The day begins with laying out drop cloths to catch pieces and parts and collecting tubs, trays, and plastic bin lids to transport thing to railroad:
In Wild West mode, the towns of Haluku’ilio and Pu’u’oma’o become Dog Wallow and Green Hills, respectively, and the M&K Sugar Co. (last summer’s COVID build) becomes the M&K Mine.
In the background you can just make out the top of the control tower we built with 2x4s during our first MIK. Rot, a coconut frond, and a lacrosse ball took out the top of the platform.
Battery B, 1st U.S. Artillery stood guard on the plateau connecting Hell’s Mountain to Dino Mountain, as a squadron of the 7th Cavalry heads out on patrol. This plateau was another LSC project:
For those wondering, yes, the patrol got ambushed by those hombres atop the abandoned mine shaft. O.S. made that shaft years ago by covering a piece of foam with QuickC rete and declaring it done!
At last, the boys brought the Triple O to full dress:
The pictures cannot convey the sense of life that having “little people” populating the railroad doing Wild West things brings to our little railroad. Later in the Day, Y.S. brought the neighbor girls over (3 and 5), and their “Oh, wow!” is perhaps the best compliment we got.
At this point, I turned it all over to the boys for “operations.” I set out all the US profile things we own and simply see what they will do with it. The closes we got to “operations” was a company of Dog Wallow Volunteer Militia that embarked on a freight to help get a supply column through to Fort Union. Non-railroad operations did include a pitched battle for the fort, the sacking of Dog Wallow, and the near sacking of Green Hills. Kid-zilla did run some freight service…
…but staging bank robberies was more fun. I have to watch “Butch Cassidy and the Sundance Kid” with him, I guess! You’ll note the Mik project, “Mama’s Bakery No Ka Oi” in the background. Some of the planks have come loose, but this craft-stick-on-foam creation has held up well. You can see it is supplying the local saloon, too, belwo:
Back in Green Hills, the Triple O crew prepares to inspect a newly acquired and gently used Austrian loco (Is any LGB heavy layout complete without a STAINZ somewhere?):
O.D. and I gave this old STAINZ a once-over. We hold the parts to restore this refugee from 1981. There is talk of new paint, too. Different story…
Y.D. showed up, and, if I may say so, the look on her face says, “I may have chose poorly…”
…maybe she spotted that drawn pistol at the Drug Store and realized a sale was about to go very, very poorly! Meanwhile, Olomana drags a train out of the mine. I had intended to put another LSC project, our m2075/STAINZ hybrid out, but it sheared off the stack entering the building I designed around it! Ooops. Basically, the building settled, gravel filled under the track, with the net result only Olomana and Diesel Dan can pass through.
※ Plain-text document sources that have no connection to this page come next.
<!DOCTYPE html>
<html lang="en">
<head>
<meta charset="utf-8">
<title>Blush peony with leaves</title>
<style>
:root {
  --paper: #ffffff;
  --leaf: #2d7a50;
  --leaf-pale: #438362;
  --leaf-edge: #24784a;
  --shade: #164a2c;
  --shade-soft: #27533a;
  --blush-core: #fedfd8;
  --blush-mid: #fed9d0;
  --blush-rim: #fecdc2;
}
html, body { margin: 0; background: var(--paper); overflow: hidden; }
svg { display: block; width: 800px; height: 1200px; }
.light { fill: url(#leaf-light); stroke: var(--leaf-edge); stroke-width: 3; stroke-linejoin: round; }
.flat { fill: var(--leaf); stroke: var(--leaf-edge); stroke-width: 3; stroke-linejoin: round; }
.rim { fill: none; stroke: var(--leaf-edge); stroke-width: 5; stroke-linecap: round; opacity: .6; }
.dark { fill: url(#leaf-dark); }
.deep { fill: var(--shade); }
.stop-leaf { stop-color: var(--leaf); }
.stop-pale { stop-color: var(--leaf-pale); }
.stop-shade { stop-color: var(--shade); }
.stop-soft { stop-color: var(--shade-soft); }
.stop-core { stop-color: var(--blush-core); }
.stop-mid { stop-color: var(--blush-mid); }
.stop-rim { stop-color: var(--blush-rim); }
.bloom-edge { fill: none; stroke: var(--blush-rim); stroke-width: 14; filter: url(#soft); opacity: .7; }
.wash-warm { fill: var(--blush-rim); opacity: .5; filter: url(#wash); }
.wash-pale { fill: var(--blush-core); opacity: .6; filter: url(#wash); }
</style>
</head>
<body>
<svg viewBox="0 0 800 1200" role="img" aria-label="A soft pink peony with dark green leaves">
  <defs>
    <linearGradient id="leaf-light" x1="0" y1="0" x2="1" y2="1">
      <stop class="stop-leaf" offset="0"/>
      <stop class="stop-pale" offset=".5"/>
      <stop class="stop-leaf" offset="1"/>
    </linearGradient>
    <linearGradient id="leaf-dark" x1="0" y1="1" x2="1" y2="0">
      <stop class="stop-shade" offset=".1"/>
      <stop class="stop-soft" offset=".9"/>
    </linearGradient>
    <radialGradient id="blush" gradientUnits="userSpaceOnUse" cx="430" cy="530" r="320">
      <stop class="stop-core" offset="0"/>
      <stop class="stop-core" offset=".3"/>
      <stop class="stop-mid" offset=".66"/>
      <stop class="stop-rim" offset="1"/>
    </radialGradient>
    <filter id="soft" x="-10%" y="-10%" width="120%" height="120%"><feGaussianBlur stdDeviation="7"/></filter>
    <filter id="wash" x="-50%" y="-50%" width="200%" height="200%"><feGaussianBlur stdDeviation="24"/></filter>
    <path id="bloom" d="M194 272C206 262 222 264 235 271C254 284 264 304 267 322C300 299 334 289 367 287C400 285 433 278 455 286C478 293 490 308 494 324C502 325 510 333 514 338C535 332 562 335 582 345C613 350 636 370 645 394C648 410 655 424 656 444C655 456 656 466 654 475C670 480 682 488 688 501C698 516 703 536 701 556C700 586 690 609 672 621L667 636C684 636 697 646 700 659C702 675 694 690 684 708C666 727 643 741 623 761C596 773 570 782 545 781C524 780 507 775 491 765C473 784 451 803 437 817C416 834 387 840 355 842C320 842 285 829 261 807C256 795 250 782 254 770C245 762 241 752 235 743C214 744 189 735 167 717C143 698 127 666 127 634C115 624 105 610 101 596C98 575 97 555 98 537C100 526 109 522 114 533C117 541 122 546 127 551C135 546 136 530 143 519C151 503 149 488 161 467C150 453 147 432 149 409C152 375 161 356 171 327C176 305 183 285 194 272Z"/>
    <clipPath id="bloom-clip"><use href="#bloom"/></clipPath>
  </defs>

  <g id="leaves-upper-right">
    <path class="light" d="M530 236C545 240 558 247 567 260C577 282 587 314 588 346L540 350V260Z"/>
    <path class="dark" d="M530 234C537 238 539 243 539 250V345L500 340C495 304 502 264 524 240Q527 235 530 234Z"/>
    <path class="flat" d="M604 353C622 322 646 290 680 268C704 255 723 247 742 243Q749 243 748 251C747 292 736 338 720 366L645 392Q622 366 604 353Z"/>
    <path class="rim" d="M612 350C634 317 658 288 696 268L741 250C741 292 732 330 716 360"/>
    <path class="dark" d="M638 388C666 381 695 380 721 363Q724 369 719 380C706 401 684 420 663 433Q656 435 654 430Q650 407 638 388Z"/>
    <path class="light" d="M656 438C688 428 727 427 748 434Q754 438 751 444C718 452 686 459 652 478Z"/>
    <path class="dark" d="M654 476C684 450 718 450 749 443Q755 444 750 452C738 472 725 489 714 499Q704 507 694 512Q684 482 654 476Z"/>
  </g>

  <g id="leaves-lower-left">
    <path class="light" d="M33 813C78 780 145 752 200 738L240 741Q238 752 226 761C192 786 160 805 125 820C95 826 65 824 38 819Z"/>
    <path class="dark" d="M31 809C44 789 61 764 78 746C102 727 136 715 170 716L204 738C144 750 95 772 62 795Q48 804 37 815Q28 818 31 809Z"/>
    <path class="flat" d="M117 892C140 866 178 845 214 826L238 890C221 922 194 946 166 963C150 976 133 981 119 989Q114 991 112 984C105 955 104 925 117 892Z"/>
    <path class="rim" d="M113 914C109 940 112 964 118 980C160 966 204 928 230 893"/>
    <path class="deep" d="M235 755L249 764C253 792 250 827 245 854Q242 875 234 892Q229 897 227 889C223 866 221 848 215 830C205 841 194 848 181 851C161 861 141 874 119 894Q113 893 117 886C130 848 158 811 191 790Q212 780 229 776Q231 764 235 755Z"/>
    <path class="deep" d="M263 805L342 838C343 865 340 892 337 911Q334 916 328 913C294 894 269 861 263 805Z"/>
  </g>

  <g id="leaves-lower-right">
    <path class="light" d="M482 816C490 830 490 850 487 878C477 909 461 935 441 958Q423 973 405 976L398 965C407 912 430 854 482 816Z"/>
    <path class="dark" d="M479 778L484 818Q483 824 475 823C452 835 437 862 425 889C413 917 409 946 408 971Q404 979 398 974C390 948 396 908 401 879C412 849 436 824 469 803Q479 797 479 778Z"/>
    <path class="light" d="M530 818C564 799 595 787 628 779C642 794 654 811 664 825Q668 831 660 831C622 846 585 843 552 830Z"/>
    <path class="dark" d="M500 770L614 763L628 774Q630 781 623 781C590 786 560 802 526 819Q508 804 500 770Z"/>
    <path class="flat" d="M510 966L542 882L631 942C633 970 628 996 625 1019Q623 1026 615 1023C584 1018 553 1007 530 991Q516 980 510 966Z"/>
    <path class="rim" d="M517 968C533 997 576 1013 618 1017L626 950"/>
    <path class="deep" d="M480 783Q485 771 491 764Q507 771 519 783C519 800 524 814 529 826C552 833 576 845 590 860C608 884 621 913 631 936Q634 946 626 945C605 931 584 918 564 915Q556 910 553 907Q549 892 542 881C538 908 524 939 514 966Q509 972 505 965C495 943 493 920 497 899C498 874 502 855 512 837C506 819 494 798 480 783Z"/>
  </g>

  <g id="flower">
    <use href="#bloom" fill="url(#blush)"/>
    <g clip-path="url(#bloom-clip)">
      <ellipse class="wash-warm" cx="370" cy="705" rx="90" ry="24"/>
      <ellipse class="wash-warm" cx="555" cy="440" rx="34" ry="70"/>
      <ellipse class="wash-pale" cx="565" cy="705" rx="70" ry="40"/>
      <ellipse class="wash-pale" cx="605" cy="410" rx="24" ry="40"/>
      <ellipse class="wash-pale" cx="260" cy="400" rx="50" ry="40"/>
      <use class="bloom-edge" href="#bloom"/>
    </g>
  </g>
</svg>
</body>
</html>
O.S. spent most of his time directing the attack on / defense of Fort Union, with occasional breaks to send war parties into the various towns. Because I was busy moving figurines alongside him, these struggles did not make it to the camera.
For his part, Kid-zilla made sure Green Hills Yard stayed in efficient operating order between attempts on the bank. As the second shows, I think he did a good job!
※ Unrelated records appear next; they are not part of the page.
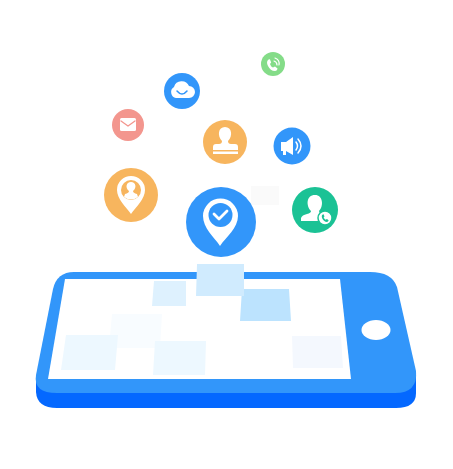
<!DOCTYPE html>
<html lang="en">
<head>
<meta charset="utf-8">
<title>Mobile services illustration</title>
<style>
:root {
  --paper: #ffffff;
  --blue: #3296fa;
  --blue-side: #0468ff;
  --orange: #f7b55e;
  --coral: #f3968e;
  --green: #84dc88;
  --teal: #1bc295;
  --tile-strong: #bce3fe;
  --tile-mid: #d0ebfe;
  --tile-soft: #def1fe;
  --tile-pale: #edf8ff;
  --tile-faint: #f8fcff;
  --tile-grey: #f4f8fe;
}
html, body { margin: 0; background: var(--paper); }
body { width: 453px; height: 469px; overflow: hidden; }
svg { display: block; }
.white { fill: var(--paper); }
.blue { fill: var(--blue); }
.side { fill: var(--blue-side); }
.orange { fill: var(--orange); }
.coral { fill: var(--coral); }
.green { fill: var(--green); }
.teal { fill: var(--teal); }
.stroke { fill: none; stroke-linecap: round; stroke-linejoin: round; }
.stroke-white { stroke: var(--paper); }
.stroke-blue { stroke: var(--blue); }
.stroke-coral { stroke: var(--coral); }
</style>
</head>
<body>
<svg width="453" height="469" viewBox="0 0 453 469" role="img" aria-label="Service icons rising from a smartphone">
  <defs>
    <path id="handset" d="M-4 -5C-5 -4 -5.500 -2 -4 1C-2.500 4 0 6 3 6C4.500 6 5.500 4.500 5.500 3.500L3 1.500L1 2.500C-0.500 2 -1.500 0.500 -2 -1L-0.800 -2.500L-2 -5.500C-2.600 -6 -3.400 -5.700 -4 -5Z"/>
  </defs>

  <g id="phone">
    <path class="side" d="M36 378V392Q37 408 57 408H396Q416 408 416 393V374Z"/>
    <path class="blue" d="M74 272H370Q392 272 397 287L416 371Q418 393 395 393H57Q33 393 36 375L53 289Q57 272 74 272Z"/>
    <polygon class="white" points="65,279 340,279 351,379 48,379"/>
    <ellipse class="white" cx="376" cy="330" rx="14.500" ry="10"/>
  </g>

  <g id="tiles">
    <polygon fill="var(--tile-soft)" points="154,281 186,281 186,306 152,306"/>
    <polygon fill="var(--tile-faint)" points="112,314 162,314 160,348 109,348"/>
    <polygon fill="var(--tile-pale)" points="66,335 118,335 115,370 61,370"/>
    <polygon fill="var(--tile-pale)" points="155,341 206,341 205,375 153,375"/>
    <polygon fill="var(--tile-grey)" points="292,336 341,336 343,368 293,368"/>
    <polygon fill="var(--tile-strong)" points="242,289 289,289 291,321 240,321"/>
    <polygon fill="var(--tile-mid)" points="197,264 244,264 244,296 196,296"/>
    <rect fill="#fafafa" x="251" y="186" width="28" height="19"/>
  </g>

  <g id="call">
    <circle class="green" cx="273" cy="64" r="12"/>
    <use href="#handset" class="white" x="272" y="65"/>
    <path class="stroke stroke-white" stroke-width="1.200" d="M274 61Q277 62 277 65M275 58Q280 60 279 65"/>
  </g>

  <g id="cloud">
    <circle class="blue" cx="182" cy="91" r="18"/>
    <path class="white" d="M176 98A6 6 0 0 1 174 87A8 8 0 0 1 189 86A6 6 0 0 1 189 98Z"/>
    <path class="stroke stroke-blue" stroke-width="1.500" d="M177 91Q182 97 187 91"/>
  </g>

  <g id="mail">
    <circle class="coral" cx="128" cy="125" r="16"/>
    <rect class="white" x="120" y="118" width="16" height="13" rx="1.500"/>
    <path class="stroke stroke-coral" stroke-width="1.300" d="M121 121L128 126L135 121"/>
  </g>

  <g id="stamp">
    <circle class="orange" cx="225" cy="142" r="22"/>
    <path class="white" d="M222 141C217 136 218 127 225 127C232 127 233 136 228 141Q228 144 231 144H235Q238 144 238 147V150H213V147Q213 144 216 144H219Q222 144 222 141Z"/>
    <rect class="white" x="213" y="151.500" width="25" height="2.500"/>
  </g>

  <g id="speaker">
    <circle class="blue" cx="292" cy="146" r="18.500"/>
    <path class="white" d="M281 142H286L293 137V155L286 151V155H283V151H281Z"/>
    <path class="stroke stroke-white" stroke-width="1.500" d="M296 142Q299 146 296 150M298 139Q304 146 298 153"/>
  </g>

  <g id="visitor-location">
    <circle class="orange" cx="131" cy="195" r="27"/>
    <path class="white" d="M131 214C126 207 117 199 117 190A14 14 0 0 1 145 190C145 199 136 207 131 214Z"/>
    <circle class="orange" cx="131" cy="190" r="10"/>
    <path class="white" d="M129 191C125 188 126 182 131 182C136 182 137 188 133 191Q133 193 137 194L138 197Q131 202 124 197L125 194Q129 193 129 191Z"/>
  </g>

  <g id="check-in">
    <circle class="blue" cx="221" cy="222" r="35"/>
    <path class="white" d="M220 246C214 237 203 228 203 216A17.500 17.500 0 0 1 238 216C238 228 226 237 220 246Z"/>
    <circle class="blue" cx="220.500" cy="215" r="12"/>
    <path class="stroke stroke-white" stroke-width="2.800" d="M214 214L219 219L227 211"/>
  </g>

  <g id="contact">
    <circle class="teal" cx="315" cy="210" r="23"/>
    <path class="white" d="M311 211C306 206 306 195 315 195C323 195 324 206 319 211Q319 214 326 216V221H301V218Q302 215 307 214Q311 213 311 211Z"/>
    <circle class="white" cx="325" cy="218" r="7" stroke="var(--teal)" stroke-width="1.500"/>
    <use href="#handset" class="teal" transform="translate(325 218) scale(.65)"/>
  </g>
</svg>
</body>
</html>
The rest of the photos are little scenes the boys created, one of which actually involves trains:
Though not really railroad pictures, it really brought home to me how important the environment is to really bringing model trains to life, whether it is figurines or plants or train orders.
Before everything went back on the shelf, Bubbles took a spin (VIDEO: Bubbles Takes a Spin).
By about 1500, sunburned, thirsty, and tired, we sounded the last whistle and drew the curtain on this iteration of “Little People on the Railroad Day.” Not a lot of serious modeling, but a lot of serious fun! I hope you don’t mind my sharing it with you, and that you may have enjoyed seeing the various Mik Builds and other projects in action. There is a lot of shared knowledge and not a few surplus parts from members of this community on display in these photos, so this is one way I have to say “Thank you!”